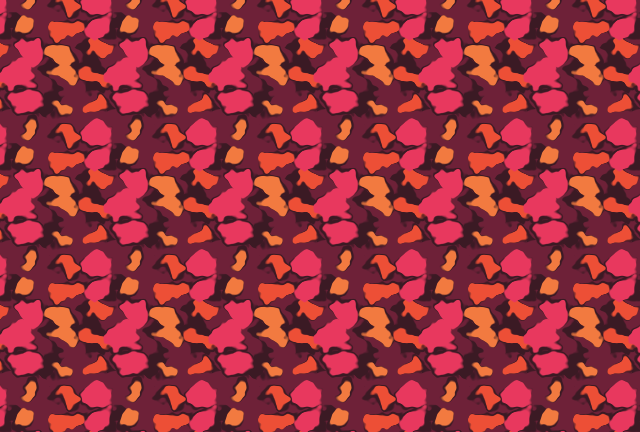
A Shadertoy shader for this pattern:

```glsl
#define TILE vec2(0.243, 0.303)   // repeat size in canvas heights
#define PATCH_GRID vec2(3.0, 5.0) // bright patches per tile
#define SHADE_GRID vec2(2.0, 4.0) // plum patches per tile
#define PATCH_RADIUS 0.0268
#define SHADE_RADIUS 0.053
#define JITTER 0.34
#define HALO 0.0095
#define SOFTNESS 0.0028

const vec3 DARK = vec3(0.23, 0.10, 0.14);
const vec3 PLUM = vec3(0.43, 0.13, 0.22);
const vec3 ORANGE = vec3(0.95, 0.48, 0.25);
const vec3 VERMILION = vec3(0.93, 0.31, 0.21);
const vec3 PINK = vec3(0.91, 0.22, 0.37);

vec2 hash2(vec2 p) {
    return fract(sin(vec2(dot(p, vec2(127.1, 311.7)), dot(p, vec2(269.5, 183.3)))) * 43758.5453);
}

// Smooth vector noise, centred on zero
vec2 noise2(vec2 p) {
    vec2 i = floor(p), f = fract(p);
    f = f * f * (3.0 - 2.0 * f);
    vec2 low = mix(hash2(i), hash2(i + vec2(1.0, 0.0)), f.x);
    vec2 high = mix(hash2(i + vec2(0.0, 1.0)), hash2(i + 1.0), f.x);
    return mix(low, high, f.y) - 0.5;
}

// Distance to one ragged patch, given the offset from its centre
float patchDistance(vec2 q, float radius, vec2 seed) {
    vec2 shift = seed * 40.0;
    q += 0.030 * noise2(q * 30.0 + shift) + 0.013 * noise2(q * 80.0 + shift.yx);
    float tilt = 0.9 * (seed.x - 0.5);
    q = mat2(cos(tilt), sin(tilt), -sin(tilt), cos(tilt)) * q;
    float stretch = mix(0.92, 1.38, seed.y);
    return length(q / vec2(stretch, 1.0 / stretch)) - radius;
}

// Distances to the three kinds of patch in a jittered, repeating grid
vec3 patchLayer(vec2 p, vec2 grid, float radius, float seed) {
    vec2 cell = TILE / grid;
    vec3 dist = vec3(1.0);
    for (int j = -1; j <= 1; j++) {
        float row = floor(p.y / cell.y) + float(j);
        vec2 rowRandom = hash2(vec2(mod(row, grid.y), seed));
        for (int i = -1; i <= 1; i++) {
            float column = floor(p.x / cell.x - rowRandom.x) + float(i);
            vec2 id = mod(vec2(column, row), grid);
            vec2 place = hash2(id + seed * 1.7) - 0.5;
            vec2 look = hash2(id + seed * 3.1 + 11.0);
            vec2 centre = (vec2(column + rowRandom.x, row) + 0.5 + JITTER * place) * cell;
            float kind = mod(id.x + floor(3.0 * rowRandom.y), 3.0);
            float size = mix(0.66, 1.2, sqrt(hash2(id + seed + 5.0).x)) * (0.87 + 0.125 * kind);
            int k = int(kind + 0.5);
            dist[k] = min(dist[k], patchDistance(p - centre, radius * size, look));
        }
    }
    return dist;
}

float cover(float dist) {
    return 1.0 - smoothstep(-SOFTNESS, SOFTNESS, dist);
}

void mainImage(out vec4 fragColor, in vec2 fragCoord) {
    vec2 p = fragCoord / iResolution.y;
    vec3 bright = patchLayer(p, PATCH_GRID, PATCH_RADIUS, 7.0);
    vec3 shade = patchLayer(p, SHADE_GRID, SHADE_RADIUS, 23.0);
    float brightDist = min(bright.x, min(bright.y, bright.z));
    float shadeDist = min(shade.x, min(shade.y, shade.z));

    // Plum ground, cut back by a dark rim of varying width
    vec2 phase = 6.28318 * p / TILE;
    float rim = HALO * (0.5 + 0.5 * sin(phase.x + 2.0 * phase.y + sin(phase.y)));
    vec3 color = mix(DARK, PLUM, cover(max(shadeDist, rim - brightDist)));

    // Bright patches, stacked in order
    color = mix(color, ORANGE, cover(bright.x));
    color = mix(color, VERMILION, cover(bright.y));
    color = mix(color, PINK, cover(bright.z));
    fragColor = vec4(color, 1.0);
}
```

Aim of the task: Repeat all the material above exactly, apart from the pictures.

Task solution:
A Shadertoy shader for this pattern:

```glsl
#define TILE vec2(0.243, 0.303)   // repeat size in canvas heights
#define PATCH_GRID vec2(3.0, 5.0) // bright patches per tile
#define SHADE_GRID vec2(2.0, 4.0) // plum patches per tile
#define PATCH_RADIUS 0.0268
#define SHADE_RADIUS 0.053
#define JITTER 0.34
#define HALO 0.0095
#define SOFTNESS 0.0028

const vec3 DARK = vec3(0.23, 0.10, 0.14);
const vec3 PLUM = vec3(0.43, 0.13, 0.22);
const vec3 ORANGE = vec3(0.95, 0.48, 0.25);
const vec3 VERMILION = vec3(0.93, 0.31, 0.21);
const vec3 PINK = vec3(0.91, 0.22, 0.37);

vec2 hash2(vec2 p) {
    return fract(sin(vec2(dot(p, vec2(127.1, 311.7)), dot(p, vec2(269.5, 183.3)))) * 43758.5453);
}

// Smooth vector noise, centred on zero
vec2 noise2(vec2 p) {
    vec2 i = floor(p), f = fract(p);
    f = f * f * (3.0 - 2.0 * f);
    vec2 low = mix(hash2(i), hash2(i + vec2(1.0, 0.0)), f.x);
    vec2 high = mix(hash2(i + vec2(0.0, 1.0)), hash2(i + 1.0), f.x);
    return mix(low, high, f.y) - 0.5;
}

// Distance to one ragged patch, given the offset from its centre
float patchDistance(vec2 q, float radius, vec2 seed) {
    vec2 shift = seed * 40.0;
    q += 0.030 * noise2(q * 30.0 + shift) + 0.013 * noise2(q * 80.0 + shift.yx);
    float tilt = 0.9 * (seed.x - 0.5);
    q = mat2(cos(tilt), sin(tilt), -sin(tilt), cos(tilt)) * q;
    float stretch = mix(0.92, 1.38, seed.y);
    return length(q / vec2(stretch, 1.0 / stretch)) - radius;
}

// Distances to the three kinds of patch in a jittered, repeating grid
vec3 patchLayer(vec2 p, vec2 grid, float radius, float seed) {
    vec2 cell = TILE / grid;
    vec3 dist = vec3(1.0);
    for (int j = -1; j <= 1; j++) {
        float row = floor(p.y / cell.y) + float(j);
        vec2 rowRandom = hash2(vec2(mod(row, grid.y), seed));
        for (int i = -1; i <= 1; i++) {
            float column = floor(p.x / cell.x - rowRandom.x) + float(i);
            vec2 id = mod(vec2(column, row), grid);
            vec2 place = hash2(id + seed * 1.7) - 0.5;
            vec2 look = hash2(id + seed * 3.1 + 11.0);
            vec2 centre = (vec2(column + rowRandom.x, row) + 0.5 + JITTER * place) * cell;
            float kind = mod(id.x + floor(3.0 * rowRandom.y), 3.0);
            float size = mix(0.66, 1.2, sqrt(hash2(id + seed + 5.0).x)) * (0.87 + 0.125 * kind);
            int k = int(kind + 0.5);
            dist[k] = min(dist[k], patchDistance(p - centre, radius * size, look));
        }
    }
    return dist;
}

float cover(float dist) {
    return 1.0 - smoothstep(-SOFTNESS, SOFTNESS, dist);
}

void mainImage(out vec4 fragColor, in vec2 fragCoord) {
    vec2 p = fragCoord / iResolution.y;
    vec3 bright = patchLayer(p, PATCH_GRID, PATCH_RADIUS, 7.0);
    vec3 shade = patchLayer(p, SHADE_GRID, SHADE_RADIUS, 23.0);
    float brightDist = min(bright.x, min(bright.y, bright.z));
    float shadeDist = min(shade.x, min(shade.y, shade.z));

    // Plum ground, cut back by a dark rim of varying width
    vec2 phase = 6.28318 * p / TILE;
    float rim = HALO * (0.5 + 0.5 * sin(phase.x + 2.0 * phase.y + sin(phase.y)));
    vec3 color = mix(DARK, PLUM, cover(max(shadeDist, rim - brightDist)));

    // Bright patches, stacked in order
    color = mix(color, ORANGE, cover(bright.x));
    color = mix(color, VERMILION, cover(bright.y));
    color = mix(color, PINK, cover(bright.z));
    fragColor = vec4(color, 1.0);
}
```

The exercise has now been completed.